## Required action
If a line of the entries below includes the word "mode", it counts; state the total and nothing further.

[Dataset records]

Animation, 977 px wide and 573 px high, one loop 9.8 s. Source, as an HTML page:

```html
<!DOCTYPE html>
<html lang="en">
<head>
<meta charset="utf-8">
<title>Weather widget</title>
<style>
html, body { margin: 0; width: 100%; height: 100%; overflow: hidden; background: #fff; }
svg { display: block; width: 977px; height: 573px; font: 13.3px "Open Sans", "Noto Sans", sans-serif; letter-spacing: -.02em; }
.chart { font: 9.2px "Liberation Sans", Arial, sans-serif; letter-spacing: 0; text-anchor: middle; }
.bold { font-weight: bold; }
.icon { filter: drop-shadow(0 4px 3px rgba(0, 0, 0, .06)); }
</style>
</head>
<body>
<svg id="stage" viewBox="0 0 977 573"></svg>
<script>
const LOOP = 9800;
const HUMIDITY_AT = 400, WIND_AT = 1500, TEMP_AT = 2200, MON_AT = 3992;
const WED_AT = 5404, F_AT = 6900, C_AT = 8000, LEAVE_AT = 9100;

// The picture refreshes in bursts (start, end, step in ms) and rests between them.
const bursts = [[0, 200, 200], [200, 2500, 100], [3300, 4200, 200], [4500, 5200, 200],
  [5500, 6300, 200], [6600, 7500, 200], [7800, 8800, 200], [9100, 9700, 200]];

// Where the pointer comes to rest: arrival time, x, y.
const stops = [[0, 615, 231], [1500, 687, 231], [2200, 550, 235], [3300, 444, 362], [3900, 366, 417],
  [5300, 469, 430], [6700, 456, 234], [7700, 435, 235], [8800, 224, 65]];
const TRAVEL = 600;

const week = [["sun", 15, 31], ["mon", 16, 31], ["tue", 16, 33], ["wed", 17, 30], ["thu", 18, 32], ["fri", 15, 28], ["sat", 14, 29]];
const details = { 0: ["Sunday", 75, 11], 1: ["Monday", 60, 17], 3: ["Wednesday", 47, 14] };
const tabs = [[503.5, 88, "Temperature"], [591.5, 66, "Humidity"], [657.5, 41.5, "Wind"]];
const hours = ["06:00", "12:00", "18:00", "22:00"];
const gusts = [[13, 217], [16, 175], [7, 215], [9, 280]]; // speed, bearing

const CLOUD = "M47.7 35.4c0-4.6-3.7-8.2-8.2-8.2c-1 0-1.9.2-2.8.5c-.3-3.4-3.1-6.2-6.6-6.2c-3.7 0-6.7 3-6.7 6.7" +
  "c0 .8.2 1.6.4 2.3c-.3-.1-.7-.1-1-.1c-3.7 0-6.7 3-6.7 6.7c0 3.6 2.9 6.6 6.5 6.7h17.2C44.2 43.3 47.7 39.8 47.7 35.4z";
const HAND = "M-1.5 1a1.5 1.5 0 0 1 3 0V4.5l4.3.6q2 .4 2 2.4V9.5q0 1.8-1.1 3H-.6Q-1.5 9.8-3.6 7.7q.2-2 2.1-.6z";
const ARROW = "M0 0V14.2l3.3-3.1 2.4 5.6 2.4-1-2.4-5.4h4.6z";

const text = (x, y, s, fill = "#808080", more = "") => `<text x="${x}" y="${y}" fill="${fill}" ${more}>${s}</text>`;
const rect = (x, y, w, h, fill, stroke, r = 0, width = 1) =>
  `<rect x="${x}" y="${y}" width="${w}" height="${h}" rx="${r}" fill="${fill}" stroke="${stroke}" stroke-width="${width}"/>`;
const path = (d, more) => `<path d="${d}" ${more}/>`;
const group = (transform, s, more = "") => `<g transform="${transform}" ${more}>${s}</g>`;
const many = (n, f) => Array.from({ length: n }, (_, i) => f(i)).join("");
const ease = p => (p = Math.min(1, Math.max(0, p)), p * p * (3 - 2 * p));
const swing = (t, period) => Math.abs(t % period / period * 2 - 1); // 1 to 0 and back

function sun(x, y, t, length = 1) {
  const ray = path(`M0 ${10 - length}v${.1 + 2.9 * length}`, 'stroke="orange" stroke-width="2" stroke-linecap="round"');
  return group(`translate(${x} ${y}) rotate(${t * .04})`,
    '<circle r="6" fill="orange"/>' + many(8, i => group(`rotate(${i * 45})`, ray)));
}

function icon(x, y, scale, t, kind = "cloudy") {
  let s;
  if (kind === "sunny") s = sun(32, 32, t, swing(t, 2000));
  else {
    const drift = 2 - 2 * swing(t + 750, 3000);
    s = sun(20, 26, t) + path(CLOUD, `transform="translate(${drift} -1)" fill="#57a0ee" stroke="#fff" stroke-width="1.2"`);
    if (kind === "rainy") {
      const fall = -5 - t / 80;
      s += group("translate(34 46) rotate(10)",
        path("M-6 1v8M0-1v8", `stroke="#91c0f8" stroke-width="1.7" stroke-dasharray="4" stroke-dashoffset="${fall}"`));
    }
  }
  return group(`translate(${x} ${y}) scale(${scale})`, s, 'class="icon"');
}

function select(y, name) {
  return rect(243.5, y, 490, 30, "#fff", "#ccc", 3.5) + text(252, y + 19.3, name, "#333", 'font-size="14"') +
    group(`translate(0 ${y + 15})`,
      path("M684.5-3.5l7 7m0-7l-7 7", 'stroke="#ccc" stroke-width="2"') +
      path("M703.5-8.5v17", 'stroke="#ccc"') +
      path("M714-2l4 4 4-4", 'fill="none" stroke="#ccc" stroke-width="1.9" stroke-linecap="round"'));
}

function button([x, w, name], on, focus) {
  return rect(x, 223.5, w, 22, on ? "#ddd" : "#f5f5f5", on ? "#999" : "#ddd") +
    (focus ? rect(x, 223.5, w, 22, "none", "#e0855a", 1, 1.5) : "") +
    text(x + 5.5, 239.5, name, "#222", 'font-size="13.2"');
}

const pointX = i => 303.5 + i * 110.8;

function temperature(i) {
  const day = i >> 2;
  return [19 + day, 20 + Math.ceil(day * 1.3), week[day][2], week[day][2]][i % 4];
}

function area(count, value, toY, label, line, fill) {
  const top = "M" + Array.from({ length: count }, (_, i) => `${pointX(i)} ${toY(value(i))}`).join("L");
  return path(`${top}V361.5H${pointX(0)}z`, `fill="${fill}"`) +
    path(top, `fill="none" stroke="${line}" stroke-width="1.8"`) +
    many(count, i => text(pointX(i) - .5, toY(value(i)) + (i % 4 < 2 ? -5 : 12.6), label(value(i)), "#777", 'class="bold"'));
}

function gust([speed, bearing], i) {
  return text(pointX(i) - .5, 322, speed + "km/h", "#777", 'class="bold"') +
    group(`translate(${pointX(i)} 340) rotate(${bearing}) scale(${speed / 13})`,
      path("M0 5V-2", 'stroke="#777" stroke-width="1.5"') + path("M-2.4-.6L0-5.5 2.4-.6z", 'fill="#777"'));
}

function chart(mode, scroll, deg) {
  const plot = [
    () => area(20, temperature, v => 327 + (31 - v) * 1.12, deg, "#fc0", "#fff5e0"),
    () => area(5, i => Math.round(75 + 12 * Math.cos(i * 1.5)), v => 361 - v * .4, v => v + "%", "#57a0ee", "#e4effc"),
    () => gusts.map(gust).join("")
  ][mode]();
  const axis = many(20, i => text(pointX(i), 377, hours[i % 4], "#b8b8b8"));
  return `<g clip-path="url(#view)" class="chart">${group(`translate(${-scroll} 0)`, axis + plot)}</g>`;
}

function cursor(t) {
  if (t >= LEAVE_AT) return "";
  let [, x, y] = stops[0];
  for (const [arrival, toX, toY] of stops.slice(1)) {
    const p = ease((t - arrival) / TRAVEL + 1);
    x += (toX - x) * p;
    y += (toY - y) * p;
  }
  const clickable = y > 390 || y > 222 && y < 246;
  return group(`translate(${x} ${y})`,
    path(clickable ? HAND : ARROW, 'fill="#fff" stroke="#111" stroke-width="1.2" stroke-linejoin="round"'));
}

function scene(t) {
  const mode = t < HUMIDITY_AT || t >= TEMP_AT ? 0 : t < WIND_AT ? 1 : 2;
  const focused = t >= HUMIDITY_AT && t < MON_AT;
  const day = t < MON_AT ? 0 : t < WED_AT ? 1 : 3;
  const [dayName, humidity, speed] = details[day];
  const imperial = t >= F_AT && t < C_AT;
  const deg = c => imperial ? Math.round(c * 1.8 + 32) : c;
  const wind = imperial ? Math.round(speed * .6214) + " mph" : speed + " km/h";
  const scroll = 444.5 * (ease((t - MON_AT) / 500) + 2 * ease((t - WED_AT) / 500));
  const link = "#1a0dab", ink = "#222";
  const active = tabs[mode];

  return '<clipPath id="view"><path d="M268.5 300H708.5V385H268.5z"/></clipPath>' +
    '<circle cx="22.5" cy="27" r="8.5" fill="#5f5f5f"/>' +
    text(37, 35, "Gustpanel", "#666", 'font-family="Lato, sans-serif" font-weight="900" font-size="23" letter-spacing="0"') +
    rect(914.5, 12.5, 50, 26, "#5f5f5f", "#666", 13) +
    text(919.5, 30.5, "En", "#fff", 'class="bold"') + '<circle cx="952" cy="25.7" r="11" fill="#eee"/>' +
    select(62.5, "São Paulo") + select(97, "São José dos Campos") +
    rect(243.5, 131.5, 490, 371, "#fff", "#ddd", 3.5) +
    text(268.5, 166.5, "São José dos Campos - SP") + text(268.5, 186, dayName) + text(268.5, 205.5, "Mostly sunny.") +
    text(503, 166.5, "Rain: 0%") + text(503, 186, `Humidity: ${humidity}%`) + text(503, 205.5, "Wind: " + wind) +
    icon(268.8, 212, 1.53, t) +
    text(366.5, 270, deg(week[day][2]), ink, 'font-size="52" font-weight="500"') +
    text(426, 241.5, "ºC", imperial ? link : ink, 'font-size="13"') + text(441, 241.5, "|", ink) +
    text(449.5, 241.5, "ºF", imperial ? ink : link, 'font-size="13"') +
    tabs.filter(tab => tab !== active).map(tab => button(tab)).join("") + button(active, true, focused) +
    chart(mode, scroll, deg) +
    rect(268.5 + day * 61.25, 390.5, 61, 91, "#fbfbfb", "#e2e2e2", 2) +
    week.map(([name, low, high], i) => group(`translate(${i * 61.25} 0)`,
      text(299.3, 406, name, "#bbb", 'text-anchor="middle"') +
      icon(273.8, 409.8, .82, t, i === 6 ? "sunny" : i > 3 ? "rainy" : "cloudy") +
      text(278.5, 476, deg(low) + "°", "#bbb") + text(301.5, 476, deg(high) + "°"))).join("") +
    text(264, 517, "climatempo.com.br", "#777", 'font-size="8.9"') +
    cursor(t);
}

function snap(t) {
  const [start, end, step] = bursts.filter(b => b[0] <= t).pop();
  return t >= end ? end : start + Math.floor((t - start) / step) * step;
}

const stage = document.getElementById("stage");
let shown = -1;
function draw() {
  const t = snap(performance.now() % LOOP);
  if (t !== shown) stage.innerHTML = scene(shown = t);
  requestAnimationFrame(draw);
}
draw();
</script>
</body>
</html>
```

## Response
5